Around 300 people gathered in Montreal on Wednesday to protest police treatment of black people, both here and in the US. Over a thousand people have announced their intention to participate in a similar event this Saturday. The Black Lives Matter movement might be finally picking up momentum in Montreal.
Protesters met in Nelson Mandela Park on Wednesday, responding to the call of the Black Coalition of Quebec. The event was organised in the wake of the tragic events that unfolded last week in the United-States.
It was partly in memory of Alton Sterling and Philando Castile, both killed by the police in the space of a couple of days. Several people payed tribute to them and to the five police officers killed by a sniper during a Black Lives Matter protest in Dallas.
It was also meant to call attention to the way Montreal’s black community is treated by the police. Several speakers stood up on a pick-nick table to address the crowd; some were planned, some were spontaneous. A peaceful march followed and no incidents were reported.

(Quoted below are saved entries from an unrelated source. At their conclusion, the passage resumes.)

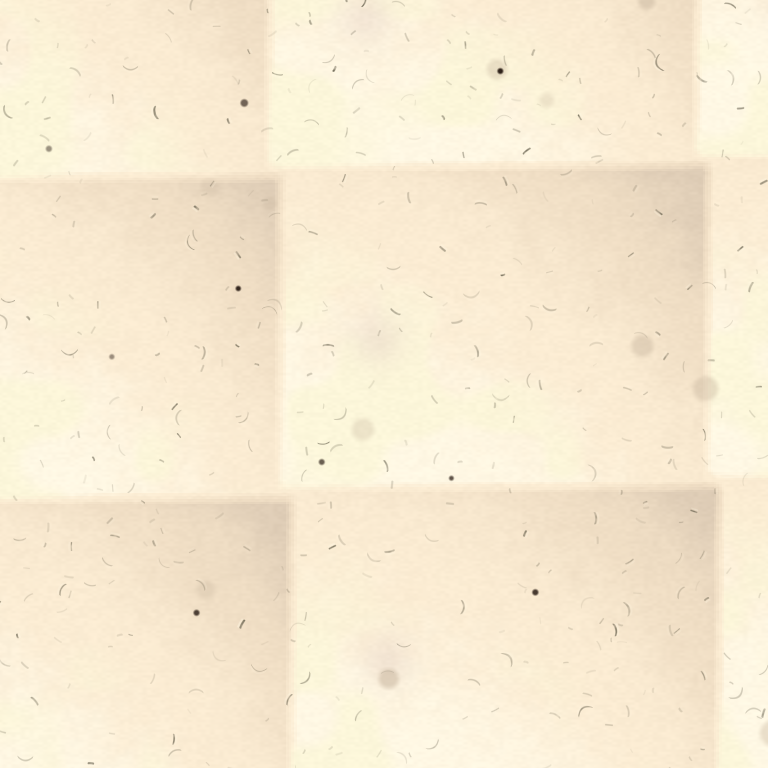
Give the GLSL for this texture, as a WebGL 2 fragment shader.

```glsl
#version 300 es
precision highp float;
// Cream mosaic of overlapping microscope fields: each tile repeats one uneven
// lighting gradient on a slightly stepped lattice. Soft discs, hair-like flecks
// and dark dots are scattered over it with jittered grids.

uniform vec2 u_resolution;
out vec4 outColor;

const vec2 TILE = vec2(0.557, 0.418);
const vec2 ORIGIN = vec2(0.365, 0.216);   // top left corner of the central tile
const vec2 STEP = vec2(0.0143, -0.0155);  // x slip per row, y slip per column

const vec3 BRIGHT = vec3(1.0, 0.972, 0.895);
const vec3 CREAM = vec3(0.984, 0.924, 0.825);
const vec3 SAND = vec3(0.94, 0.87, 0.77);
const vec3 SHADOW = vec3(0.87, 0.80, 0.712);
const vec3 YELLOWISH = vec3(0.985, 0.965, 0.845);
const vec3 SMUDGE = vec3(0.91, 0.84, 0.79);
const vec3 DISC = vec3(0.78, 0.71, 0.62);
const vec3 FLECK = vec3(0.36, 0.34, 0.27);
const vec3 DOT = vec3(0.17, 0.12, 0.09);

float hash(vec2 p) {
  vec3 h = fract(vec3(p.xyx) * 0.1031);
  h += dot(h, h.yzx + 33.33);
  return fract((h.x + h.y) * h.z);
}

vec2 hash2(vec2 p) {
  return vec2(hash(p + 17.3), hash(p + 71.9));
}

float noise(vec2 p) {
  vec2 i = floor(p), f = fract(p);
  f = f * f * (3.0 - 2.0 * f);
  return mix(mix(hash(i), hash(i + vec2(1, 0)), f.x),
             mix(hash(i + vec2(0, 1)), hash(i + vec2(1, 1)), f.x), f.y);
}

// Tile coordinates from 0 to 1, rightwards and downwards, with the tile index
vec4 tileAt(vec2 p) {
  vec2 d = p - ORIGIN;
  float row = floor((d.y - STEP.y * d.x / TILE.x) / TILE.y);
  float column = floor((d.x - STEP.x * row) / TILE.x);
  row = floor((d.y - STEP.y * column) / TILE.y);
  vec2 id = vec2(column, row);
  return vec4((d - STEP * id.yx) / TILE - id, id);
}

// Darkness of the lighting in x, strength of the repeated smudge in y
vec2 lighting(vec2 p) {
  vec4 t = tileAt(p);
  float right = clamp(t.x, 0.0, 1.0), top = clamp(1.0 - t.y, 0.0, 1.0);
  float shade = 0.42 * pow(top, 1.3) + 0.45 * pow(right, 2.5) + 0.2 * right * top;
  shade += 0.08 * exp(-t.y * 45.0) + 0.06 * (hash(t.zw + 5.0) - 0.5);
  vec2 d = (t.xy - vec2(0.225, 0.54)) * TILE;
  return vec2(shade, exp(-dot(d, d) / 0.0011));
}

// Box blur that softens the seams between tiles
vec2 softLighting(vec2 p, float radius) {
  vec2 sum = vec2(0.0);
  for (int i = 0; i < 25; i++)
    sum += lighting(p + radius * (vec2(i % 5, i / 5) * 0.5 - 1.0));
  return sum / 25.0;
}

vec3 ramp(float s) {
  vec3 c = mix(BRIGHT, CREAM, smoothstep(0.05, 0.38, s));
  c = mix(c, SAND, smoothstep(0.38, 0.72, s));
  return mix(c, SHADOW, smoothstep(0.68, 1.05, s));
}

// Coverage of round spots, one at most in each cell of a jittered grid
float spots(vec2 p, float cells, float chance, float radius, float blur, float seed) {
  float cover = 0.0;
  vec2 base = floor(p * cells);
  for (int i = 0; i < 9; i++) {
    vec2 id = base + vec2(i % 3, i / 3) - 1.0;
    float size = radius * mix(0.65, 1.2, hash(id + seed + 3.0));
    float d = length(p - (id + hash2(id + seed)) / cells) - size;
    float on = step(hash(id + seed + 9.0), chance);
    cover = max(cover, on * (1.0 - smoothstep(-blur, blur, d)) * mix(0.4, 1.0, hash(id + seed + 6.0)));
  }
  return cover;
}

// Short bent strokes: dark core in x, pale flank in y
vec2 flecks(vec2 p, float cells, float chance, float seed, float pixel) {
  vec2 cover = vec2(0.0);
  vec2 base = floor(p * cells);
  for (int i = 0; i < 9; i++) {
    vec2 id = base + vec2(i % 3, i / 3) - 1.0;
    vec2 r = hash2(id + seed + 40.0);
    float a = r.x * 6.2832;
    vec2 d = p - (id + hash2(id + seed)) / cells;
    d = vec2(d.x * cos(a) + d.y * sin(a), d.y * cos(a) - d.x * sin(a));
    d.y += (r.y - 0.5) * 110.0 * d.x * d.x;
    float along = max(abs(d.x) - mix(0.002, 0.010, r.y * r.y), 0.0);
    float width = mix(0.0006, 0.0014, hash(id + seed + 8.0));
    float core = length(vec2(along, d.y)) - width;
    float flank = length(vec2(along, d.y - 0.003)) - width;
    float on = step(hash(id + seed + 21.0), chance) * mix(0.2, 0.85, hash(id + seed + 13.0));
    cover = max(cover, on * (1.0 - smoothstep(-pixel, pixel, vec2(core, flank))));
  }
  return cover;
}

void main() {
  vec2 p = gl_FragCoord.xy / u_resolution;
  p.y = 1.0 - p.y;
  float pixel = 0.8 / min(u_resolution.x, u_resolution.y);

  // Tiled lighting with faint mottling and grain
  vec2 light = softLighting(p, 0.007);
  float mottle = noise(p * 32.0) + 0.7 * noise(p * 95.0) - 0.85;
  float grain = noise(p * vec2(170.0, 310.0)) - 0.5;
  vec3 color = ramp(light.x + 0.08 * mottle);
  float yellow = smoothstep(0.42, 0.68, noise(p * 15.0 + 4.0)) * (1.0 - smoothstep(0.15, 0.42, light.x));
  color = mix(color, YELLOWISH, 0.8 * yellow);
  color = mix(color, SMUDGE, 0.5 * light.y) + 0.022 * grain;

  // Out-of-focus discs, then flecks and sharp dots
  color = mix(color, DISC, 0.55 * spots(p, 6.0, 0.36, 0.014, 0.005, 31.0));
  vec2 fleck = flecks(p, 22.0, 0.3, 11.0, pixel) * mix(0.45, 1.0, noise(p * 260.0));
  vec2 faint = flecks(p, 30.0, 0.3, 57.0, pixel) * 0.35;
  color = mix(color, BRIGHT, 0.6 * max(fleck.y, faint.y));
  color = mix(color, FLECK, max(fleck.x, faint.x));
  color = mix(color, DOT, spots(p, 9.0, 0.14, 0.0042, 0.0008 + pixel, 83.0));
  outColor = vec4(clamp(color, 0.0, 1.0), 1.0);
}
```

If you missed all of this, you will have another occasion to show your support, this Saturday in Cabot Square. A new Montreal NGO, Twese, is inviting people to gather there at 2pm “to honour the lives lost and express our rejection of police brutality and any kind of racial prejudice.”
Cabot Square is a historically and socially meaningful place for indigenous people in Montreal. Co-founder of Twese Anne-Sophie Tzeuton says that the organisers are aware of the importance of Cabot Square to First Nations and that they want to honour it.
Police brutality and discrimination are also “a huge problem” for First Nations, she noted, “of course we intend to talk about it and we hope many will attend.”
The main objective of Saturday’s event, aside from rallying people to the cause, is “to offer concrete solutions that we can all apply to our daily lives.” Several speakers will take the microphone to that effect. Spoken word performances and other artistic tributes to lives lost in police shootings are also planned.
Tzeuton is happy with the unexpected popularity of the event on Facebook, but she fears that all this attention won’t last. “It often happens, after a tragedy: there is a lot of media attention at once, but it passes and then we forget.”
She hopes the current momentum can be used to discuss lasting solutions before the hype dies down.
Twese (“everybody” in Kinyarwanda) describes itself as a platform encouraging the diasporas to exchange ideas and further a collective reflection about various topics. It was created this summer by four young black women who have played active roles in black student associations in McGill, Concordia and Université de Montréal.
Discussing Canadian Racism
Quebec’s Minister of Public Safety Martin Coiteux reacted amiably to Wednesday’s protest: “We have to be very careful to protect the rights of all minorities in Quebec so I support people who are demonstrating for having equality of rights and we are completely in solidarity with what happened.”
However, according to him, “the situation here is, fortunately, very different to the United States.” He insisted on the importance of preserving “our model here of peaceful coexistence.”
How Different is it Really?
In 2013, the Office of the Correctional Investigator found that native people were alarmingly overrepresented in federal jails. In 2016, aboriginal youth made up 41% of people entering the justice system, despite representing less than 7% of the overall population.
Quebec’s commission of human rights officially recognizes that police forces practice racial profiling since 2010. An internal investigation published that year by the SPVM revealed that in 2006-2007, in Montréal-Nord and Saint-Michel,41% of young black men had had their identity checked, compared to 6% of young white men. The study also found that black people were more often carded for “vague” motives.
Just a couple of months ago, a black man named Jean-Pierre Bony was killed by the police in Montréal-Nord during a drug raid. Bony was shot in the head with a plastic projectile in front of the bar where the raid was conducted. He died in the hospital four days later.
“The only difference between Jean-Pierre Bony and what we’ve been seeing in the U.S is that there was no camera,” remarked Will Prosper, an ex-cop turned black rights activist, in a recent interview with Radio-Canada.
Many Canadians, like Coiteux, feel that the kind of systemic racism observed in the United-States doesn’t happen in Canada. According to Tzeuton, those claims are most often made by people who are racially or socioeconomically privileged.
“It is very easy for people who are not living those problems to claim they don’t exist.”
* Featured image of the April 6th Montreal North protest following the police killing of Jean-Pierre Bony by Gerry Lauzon (creative commons)